Into the Circle: Reflections on 50th Anniversary of Freedom Summer Commemorative Events in Mississippi—Part 1
I traveled home to Mississippi for the 50th anniversary of Freedom Summer with a multitude of expectations and hopes. I’d grown up in Meridian. As a white child in 1964, I lived unaware of history swirling around me, naïvely perpetuating Jim Crow. But I’d spent the better part of the last seven years researching and writing about that history. I’d been guided in my work by many who were on the front lines during Freedom Summer. And I’d read and watched documentary footage about so many others. All had acquired “rock star” status in my mind. Larger than life, braver than most, belonging to a community of purpose—people I never dreamed I’d meet in person.
But 50th anniversary commemorative events beckoned the movement veterans back to Mississippi and invited students young and old to participate. What, I wondered, would these distant heroes be like in person? What would and would not be as I’d expected and hoped? Travel with me, to the events I was privileged to take part in.
Saturday, June 21
Meridian planned and hosted a robust schedule of commemorative events. I arrived in time to attend the Martyr Commemoration and Bell Toll Ceremony on Saturday, June 21 in the historic Temple Theatre where, in 1964, Meridian’s black citizens were relegated to the balcony. From our seats in the back row of the lower level, daughter Dani and I watched as a mostly black crowd assembled. Peace lilies graced the stage, both a fitting tribute and call to action. The program opened with a wonderful performance of freedom songs such as “Oh Freedom” and “Walk in the Water.” A poor singer, I nonetheless joined in with the audience, imagining the songs being sung in 1964, feeling their power.
Two African American mayors were part of the program. Second-term Mayor James Young, Philadelphia, Mississippi’s first African American mayor, urged us to “celebrate and cry,” for the freedoms we’ve gained and lost since the summer of 1964. First-term Mayor Percy Bland, Meridian’s first African American mayor, spoke of media control of the message and African American/civil rights history not being taught in our schools, both during the time of Freedom Summer and today.
Gail Falk, 1964-65 Meridian Freedom School teacher, shared a moving and richly detailed letter she wrote to her parents shortly after the discovery of the bodies of Chaney, Goodman, and Schwerner. I’d spent hours over the past several years, emailing and talking on the phone with Gail, but never met her in person until shortly before the program when she greeted me with a hug.

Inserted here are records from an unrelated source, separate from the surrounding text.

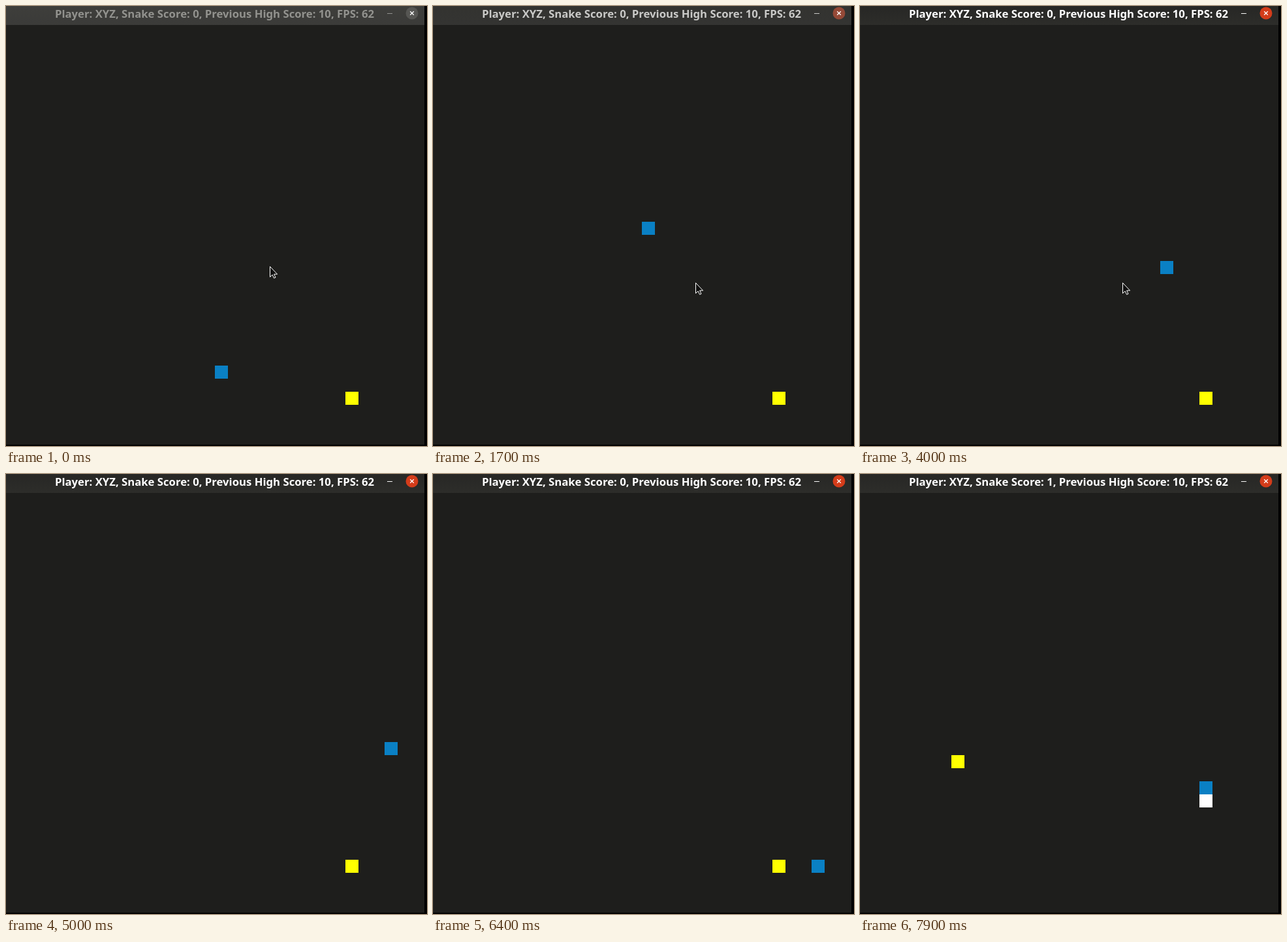
An HTML page that plays this animation: 645 by 673 pixels, repeating every 8 s.

```html
<!DOCTYPE html>
<html lang="en">
<head>
<meta charset="utf-8">
<title>Snake</title>
<style>
  html, body { margin: 0; width: 100%; height: 100%; overflow: hidden; background: #000; }
  svg { display: block; width: 645px; height: 673px; }
  text { font: 700 16.72px "Noto Sans", "Open Sans", sans-serif; }
</style>
</head>
<body>
<svg viewBox="0 0 645 673">
  <defs>
    <linearGradient id="shade" x1="0" y1="0" x2="0" y2="1">
      <stop id="top" offset="0"/>
      <stop id="low" offset="1"/>
    </linearGradient>
  </defs>
  <rect width="645" height="673" fill="#000"/>
  <rect width="641" height="671" fill="#1e1e1c"/>
  <rect width="641" height="29" fill="url(#shade)"/>
  <text id="label" x="319.5" y="18" text-anchor="middle"></text>
  <path id="minimise" d="M584 11.5h8"/>
  <circle id="close" cx="622" cy="11" r="9.5"/>
  <path d="M619.2 8.2l5.6 5.6M624.8 8.2l-5.6 5.6" stroke="#fff" stroke-width="1.3"/>
  <g shape-rendering="crispEdges">
    <rect id="food" width="20" height="20" fill="#ff0"/>
    <rect id="tail" width="20" height="20" fill="#fff"/>
    <rect id="head" width="20" height="20" fill="#0a80c4"/>
  </g>
  <path id="cursor" d="M.5.5v16l3.6-3.4 2.5 5.2 2.4-1.1-2.4-5h5z" fill="#10100f" stroke="#fff"/>
</svg>
<script>
const LOOP = 8000, CELL = 20, EAT = 7200, SCORED = 7900;
const DIRS = { U: [0, -1], D: [0, 1], L: [-1, 0], R: [1, 0] };

// Each run: directions, then the tenths of a second at which they happen.
const runs = [
  ['UUUUUUU', [2, 4, 5, 7, 8, 10, 11]],
  ['UUUUU', [13, 14, 16, 17, 19]],
  ['RRDDDDR', [23, 25, 26, 28, 30, 31, 33]],
  ['RRRRRRR', [35, 37, 38, 40, 42, 43, 44]],
  ['RRRDDDD', [46, 47, 49, 50, 52, 53, 55]],
  ['DDDDDDDL', [57, 58, 60, 61, 63, 64, 66, 67]],
  ['LLUUUUUUU', [68, 70, 72, 72, 73, 75, 76, 78, 79]]
];

const path = [{ t: 0, x: 320, y: 550 }];
for (const [moves, times] of runs) {
  [...moves].forEach((move, i) => {
    const last = path[path.length - 1], [dx, dy] = DIRS[move];
    path.push({ t: times[i] * 100, x: last.x + dx * CELL, y: last.y + dy * CELL });
  });
}

// Pointer position and window focus, held until the next entry.
const pointer = [[0, 404, 398], [1400, 403, 408], [1500, 402, 423]];
const focus = [[0, 0], [1700, 0.5], [1800, 1]];

const $ = id => document.getElementById(id);
const set = (id, attrs) => {
  for (const key in attrs) $(id).setAttribute(key, attrs[key]);
};
const held = (steps, t) => steps.filter(s => s[0] <= t).pop();
const mix = (a, b, k) => `rgb(${a.map((v, i) => Math.round(v + (b[i] - v) * k))})`;

function drawBar(t) {
  const k = held(focus, t)[1];
  const ink = mix([146, 146, 142], [255, 255, 255], k);
  set('top', { 'stop-color': mix([62, 62, 59], [39, 39, 37], k) });
  set('low', { 'stop-color': mix([59, 59, 57], [45, 45, 42], k) });
  set('label', { fill: ink });
  set('minimise', { stroke: ink });
  set('close', { fill: mix([86, 86, 83], [212, 60, 26], k) });
  const score = t >= SCORED ? 1 : 0;
  $('label').textContent =
    `Player: XYZ, Snake Score: ${score}, Previous High Score: 10, FPS: 62`;
}

function draw(t) {
  drawBar(t);
  const done = path.filter(p => p.t <= t);
  const head = done[done.length - 1], prev = done[done.length - 2] || head;
  const eaten = t >= EAT;
  set('head', { x: head.x, y: head.y });
  set('tail', { x: prev.x, y: prev.y, visibility: eaten ? 'visible' : 'hidden' });
  set('food', eaten ? { x: 140, y: 430 } : { x: 520, y: 590 });
  const [, x, y] = held(pointer, t);
  set('cursor', {
    transform: `translate(${x} ${y})`,
    visibility: t < 4300 ? 'visible' : 'hidden'
  });
}

const start = performance.now();
function tick() {
  draw((performance.now() - start) % LOOP);
  requestAnimationFrame(tick);
}
tick();
</script>
</body>
</html>
```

Precisely at noon, in the midst of a performance by the Fitkins Memorial Church of Nazarene Choir, we paused as bells tolled around Meridian in memory of Chaney, Goodman, and Schwerner and all the martyrs.
One of the last to take the podium was James Chaney’s daughter, Angela Lewis, who spoke to the storyteller in all of us, “The movement stopped when we stopped telling our story.” The program closed with the anthem “We Shall Overcome.” Those on stage crossed arms and joined hands with their neighbors, as I knew Freedom Summer volunteers did after every meeting. In the audience, we joined hands.
And then, the unexpected. I was asked to join the group photo. Little white girl grown up. Passive participant then in “separate but equal,” now a more aware storyteller. Admiring from afar those who risked their lives for change. I’d been drawn into the circle, and I saw how large it is, how large it needs to be. I discovered, just as fictional Freedom Summer volunteer Zach Bernstein does in my novel, that freedom is an ever-expanding circle, like a balloon that can be blown up bigger and bigger without bursting.
About the Author
Susan Follett grew up in Meridian, MS, home in 1964 of the largest freedom school and the COFO office where Andrew Goodman, Mickey Schwerner, and James Chaney stopped before their fateful trip to Mount Zion. Her debut historical novel The Fog Machine, set against the backdrop of the Civil Rights Movement from 1954 to 1964, explores prejudice and what enables change, from the perspectives of a 12-year-old white girl, a young black woman who has left Mississippi for Chicago, and a Jewish Freedom Summer volunteer from New York City.